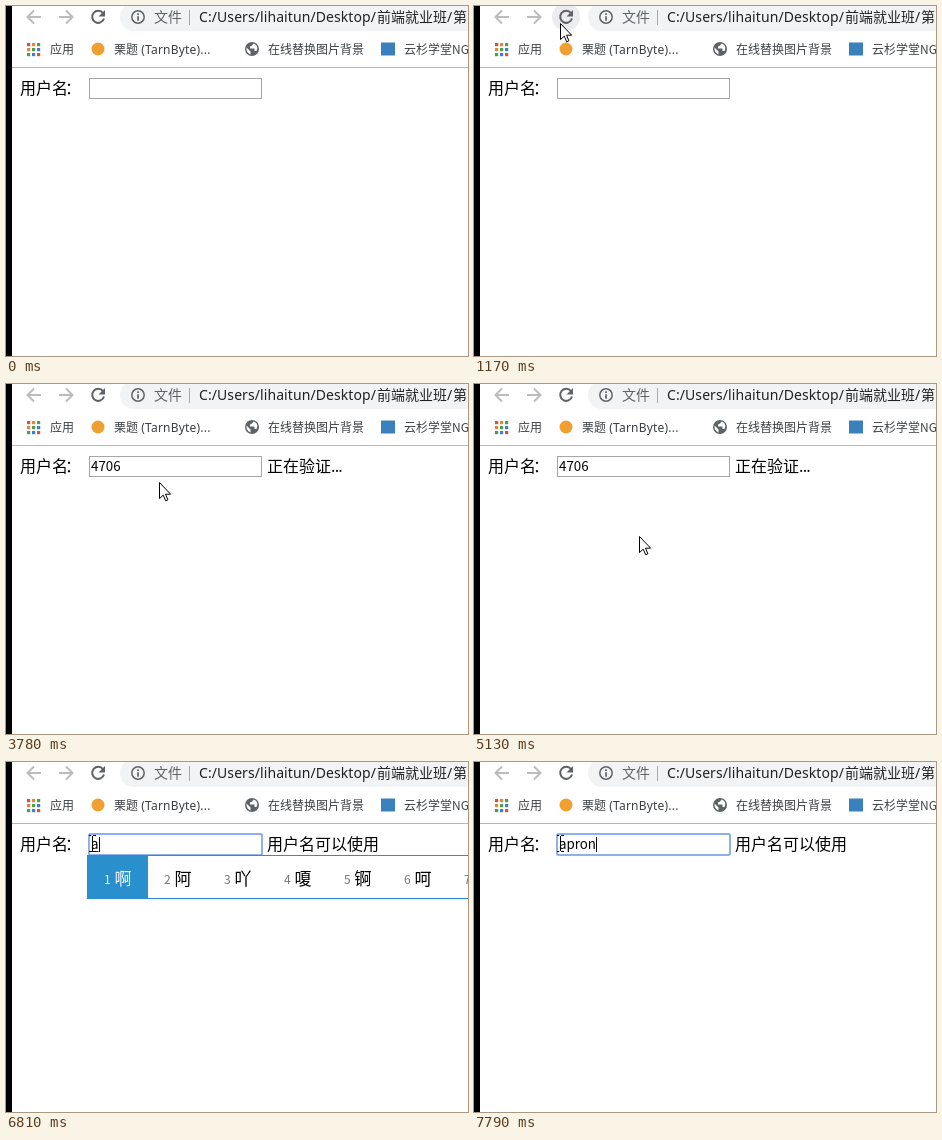
Write an HTML page that moves like this. It is 462 px wide and 350 px high and loops after 8000 ms.

```html
<!DOCTYPE html>
<html lang="zh-CN">
<head>
<meta charset="utf-8">
<title>用户名验证</title>
<style>
html, body { margin: 0; width: 100%; height: 100%; overflow: hidden; background: #fff; }
svg { display: block; width: 462px; height: 350px; }
text { font-family: "Noto Sans CJK SC", "Noto Sans CJK", sans-serif; white-space: pre; }
.latin { font-family: "Noto Sans", "Open Sans", "Noto Sans CJK SC", sans-serif; }
.bar { font-size: 14px; fill: #202124; }
.mark { font-size: 12px; fill: #3c4043; }
.page { font-size: 16px; }
.field { font-size: 13.333px; }
.num { font-size: 12px; fill: #777; }
.cand { font-size: 17px; }
.chosen { fill: #fff; }
.icon { fill: none; stroke: #5f6368; stroke-width: 2; }
.off { stroke: #babcbe; }
</style>
</head>
<body>
<svg viewBox="0 0 462 350" xmlns="http://www.w3.org/2000/svg">
  <rect width="462" height="350" fill="#fff"/>

  <circle id="hover" cx="92" cy="11" r="14" fill="#ececee"/>
  <path class="icon off" d="M35 11H22M28 4.5L21.5 11L28 17.5"/>
  <path class="icon off" d="M53 11H66M60 4.5L66.5 11L60 17.5"/>
  <path class="icon" d="M97 7.2A6 6 0 1 0 98 12.5"/>
  <path d="M99 4V10.5H92.5Z" fill="#5f6368"/>
  <rect x="114" y="-3" width="380" height="28" rx="14" fill="#f1f3f4"/>
  <circle class="icon" cx="132" cy="11" r="6.2" style="stroke-width:1.5"/>
  <path d="M131.2 7.3h1.7v1.7h-1.7zM131.2 10.2h1.7v4.5h-1.7z" fill="#5f6368"/>
  <text class="bar" x="148" y="16" style="fill:#5f6368">文件</text>
  <path d="M183.5 4V19" stroke="#a5a8ac"/>
  <text class="bar latin" x="193" y="16" letter-spacing=".08">C:/Users/lihaitun/Desktop/</text>
  <text class="bar" x="371" y="16">前端就业班</text>
  <text class="bar latin" x="441" y="16">/</text>
  <text class="bar" x="447" y="16">第</text>

  <g id="apps"></g>
  <text class="mark" x="44" y="48">应用</text>
  <circle cx="92" cy="43" r="6.5" fill="#f0a030"/>
  <text class="mark" x="108" y="48">栗题</text>
  <text class="mark latin" x="132" y="48" letter-spacing=".2"> (TarnByte)...</text>
  <circle cx="246" cy="43" r="7" fill="#5f6368"/>
  <path d="M240.5 41.5L244.5 45.5V48.5Q240 46.5 240.5 41.5ZM247.5 37.6Q246.5 40 244 40.5V42.5H248.5V45H250.5Q252.5 41 249.5 38.5Z" fill="#fff"/>
  <text class="mark" x="262" y="48">在线替换图片背景</text>
  <rect x="375" y="36.5" width="14" height="13" fill="#3a80bd"/>
  <text class="mark" x="398" y="48">云杉学堂NG</text>
  <path d="M6 61.5H462" stroke="#b5b7b9"/>

  <text class="page" x="14" y="87.5">用户名<tspan dx="-3">：</tspan></text>
  <rect id="box" x="83.5" y="72.5" width="172" height="20" fill="#fff"/>
  <rect id="sel" y="74" height="17" fill="#3390ff"/>
  <text id="value" class="field" x="85" y="87"></text>
  <text id="picked" class="field chosen" y="87"></text>
  <path id="under" stroke="#222"/>
  <path id="caret" stroke="#000"/>
  <text id="status" class="page" x="261" y="87.5"></text>
  <text id="dots" class="page" x="325" y="87.5" letter-spacing="-.8">...</text>

  <g id="ime">
    <rect x="81" y="93" width="400" height="44" fill="#fff"/>
    <path d="M81 93.5H462M81 136.5H462" stroke="#2b8fc9"/>
    <rect id="first" x="81" y="94" height="43" fill="#2a90cd"/>
    <g id="list"></g>
  </g>

  <path id="arrow" d="M.5 .5V16.6L4.2 13.1L6.7 18.8L8.9 17.8L6.5 12.2H11.6Z" fill="#fff" stroke="#000"/>
  <path id="beam" d="M-3 -7.5H-.8M1.2 -7.5H4M-3 8.5H-.8M1.2 8.5H4M.5 -7V8" fill="none" stroke="#000"/>
  <rect width="6" height="350" fill="#000"/>
</svg>
<script>
const LOOP = 8000, STEP = 62;
const PRESS = 6000, RELEASE = 6370, RETYPE = 6810, COMMIT = 7790;
const $ = id => document.getElementById(id);
const show = (el, on) => el.setAttribute('visibility', on ? 'visible' : 'hidden');
const set = (el, attrs) => { for (const k in attrs) el.setAttribute(k, attrs[k]); };
const add = (parent, tag, attrs, text = '') => {
  const el = document.createElementNS('http://www.w3.org/2000/svg', tag);
  set(el, attrs);
  el.textContent = text;
  parent.appendChild(el);
};
const within = (t, a, b) => t >= a && t < b;

const hues = ['#d8503f', '#e0883a', '#4f9a55', '#3f7fd0'];
for (let i = 0; i < 9; i++) {
  const col = i % 3, row = Math.floor(i / 3);
  add($('apps'), 'rect', { x: 21 + col * 5, y: 37 + row * 5, width: 3.2, height: 3.2, fill: hues[(col + row) % 4] });
}

// Glides of the mouse from wherever it rests: [start, end, x, y].
const glides = [
  [110, 870, 88, 32],
  [920, 1170, 86, 17],
  [1230, 1410, 137, 68],
  [1610, 1610, 142, 74],
  [2780, 2960, 212, 250],
  [3460, 3780, 153, 98],
  [3840, 4200, 164, 156],
  [5130, 5130, 165, 152],
  [5200, 5870, 152, 98],
  [5940, 6120, 75, 76],
  [RELEASE, RELEASE, 86, 81]
];

function pointer(t) {
  let x = 415, y = 360;
  for (const [start, end, tx, ty] of glides) {
    if (t < start) break;
    const n = Math.round((end - start) / STEP) + 1;
    const done = Math.min(n, Math.floor((t - start) / STEP) + 1);
    const k = t >= end ? 1 : Math.sin(done / n * Math.PI / 2);
    x += (tx - x) * k;
    y += (ty - y) * k;
  }
  return { x: Math.round(x), y: Math.round(y) };
}

function typed(t) {
  if (t >= RETYPE) {
    const keys = [RETYPE, 6990, 7310, 7420, 7560];
    return 'apron'.slice(0, keys.filter(k => k <= t).length);
  }
  return '4706'.slice(0, Math.max(0, Math.floor((t - 2300) / 116) + 1));
}

const words = {
  a: '啊 阿 吖 嗄 锕 呵 腌',
  ap: '安排 阿婆 安培 安平 爱拍',
  apr: '安排人 安排让 阿婆让 爱拍人',
  apro: '安排弱 安排若 阿婆肉 爱拍若',
  apron: '安排热 阿婆弱 安排柔 爱拍柔'
};

function drawList(key) {
  const list = $('list');
  if (list.dataset.key === key) return;
  list.dataset.key = key;
  list.textContent = '';
  let x = 98;
  words[key].split(' ').forEach((word, i) => {
    const chosen = i ? '' : ' chosen';
    add(list, 'text', { class: 'num' + chosen, x, y: 121.5 }, i + 1);
    add(list, 'text', { class: 'cand' + chosen, x: x + 10.5, y: 122.5 }, word);
    x += 43 + 17 * word.length;
    if (!i) $('first').setAttribute('width', x - 97);
  });
}

function drawPointer(t, { x, y }) {
  const overBox = within(x, 83, 257) && within(y, 71, 94);
  const beam = overBox || within(t, PRESS, RELEASE);
  show($('beam'), beam);
  show($('arrow'), !beam && t >= 110);
  $(beam ? 'beam' : 'arrow').setAttribute('transform', `translate(${x} ${y})`);
  show($('hover'), Math.hypot(x - 92, y - 11) < 14);
}

function drawField(t, mouse) {
  const focus = within(t, 1610, 3210) || t >= PRESS;
  set($('box'), focus
    ? { x: 83, y: 72, width: 173, height: 21, stroke: '#6a98e6', 'stroke-width': 1.5, rx: 1 }
    : { x: 83.5, y: 72.5, width: 172, height: 20, stroke: '#a6a6a6', 'stroke-width': 1, rx: 0 });

  const text = typed(t), value = $('value');
  value.textContent = text;
  const edge = n => 85 + (n ? value.getSubStringLength(0, n) : 0);
  const end = edge(text.length);

  // Dragging selects from the nearest letter gap to the end.
  const picking = within(t, PRESS, RETYPE);
  show($('sel'), picking);
  show($('picked'), picking);
  if (picking) {
    const gap = Math.round((mouse.x - 85) / (end - 85) * text.length);
    const from = Math.max(0, Math.min(text.length, gap));
    set($('sel'), { x: edge(from), width: end - edge(from) });
    $('picked').setAttribute('x', edge(from));
    $('picked').textContent = text.slice(from);
  }

  show($('caret'), focus && !picking && !within(t, 2160, 2300));
  $('caret').setAttribute('d', `M${Math.round(end) + .5} 75V90`);

  const composing = within(t, RETYPE, COMMIT);
  show($('under'), composing);
  show($('ime'), composing);
  $('under').setAttribute('d', `M85 89.5H${end}`);
  if (composing) drawList(text);
}

function draw(t) {
  const mouse = pointer(t);
  drawPointer(t, mouse);
  drawField(t, mouse);
  const checking = within(t, 3210, 5260);
  $('status').textContent = checking ? '正在验证' : t >= 5260 ? '用户名可以使用' : '';
  show($('dots'), checking);
}

const begin = performance.now();
function tick() {
  draw((performance.now() - begin) % LOOP);
  requestAnimationFrame(tick);
}
tick();
</script>
</body>
</html>
```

☆ ☆ ☆

Work required -
Once you have read the entries above, state how many of their lines include "Math", giving the number alone.

Response to this task -
10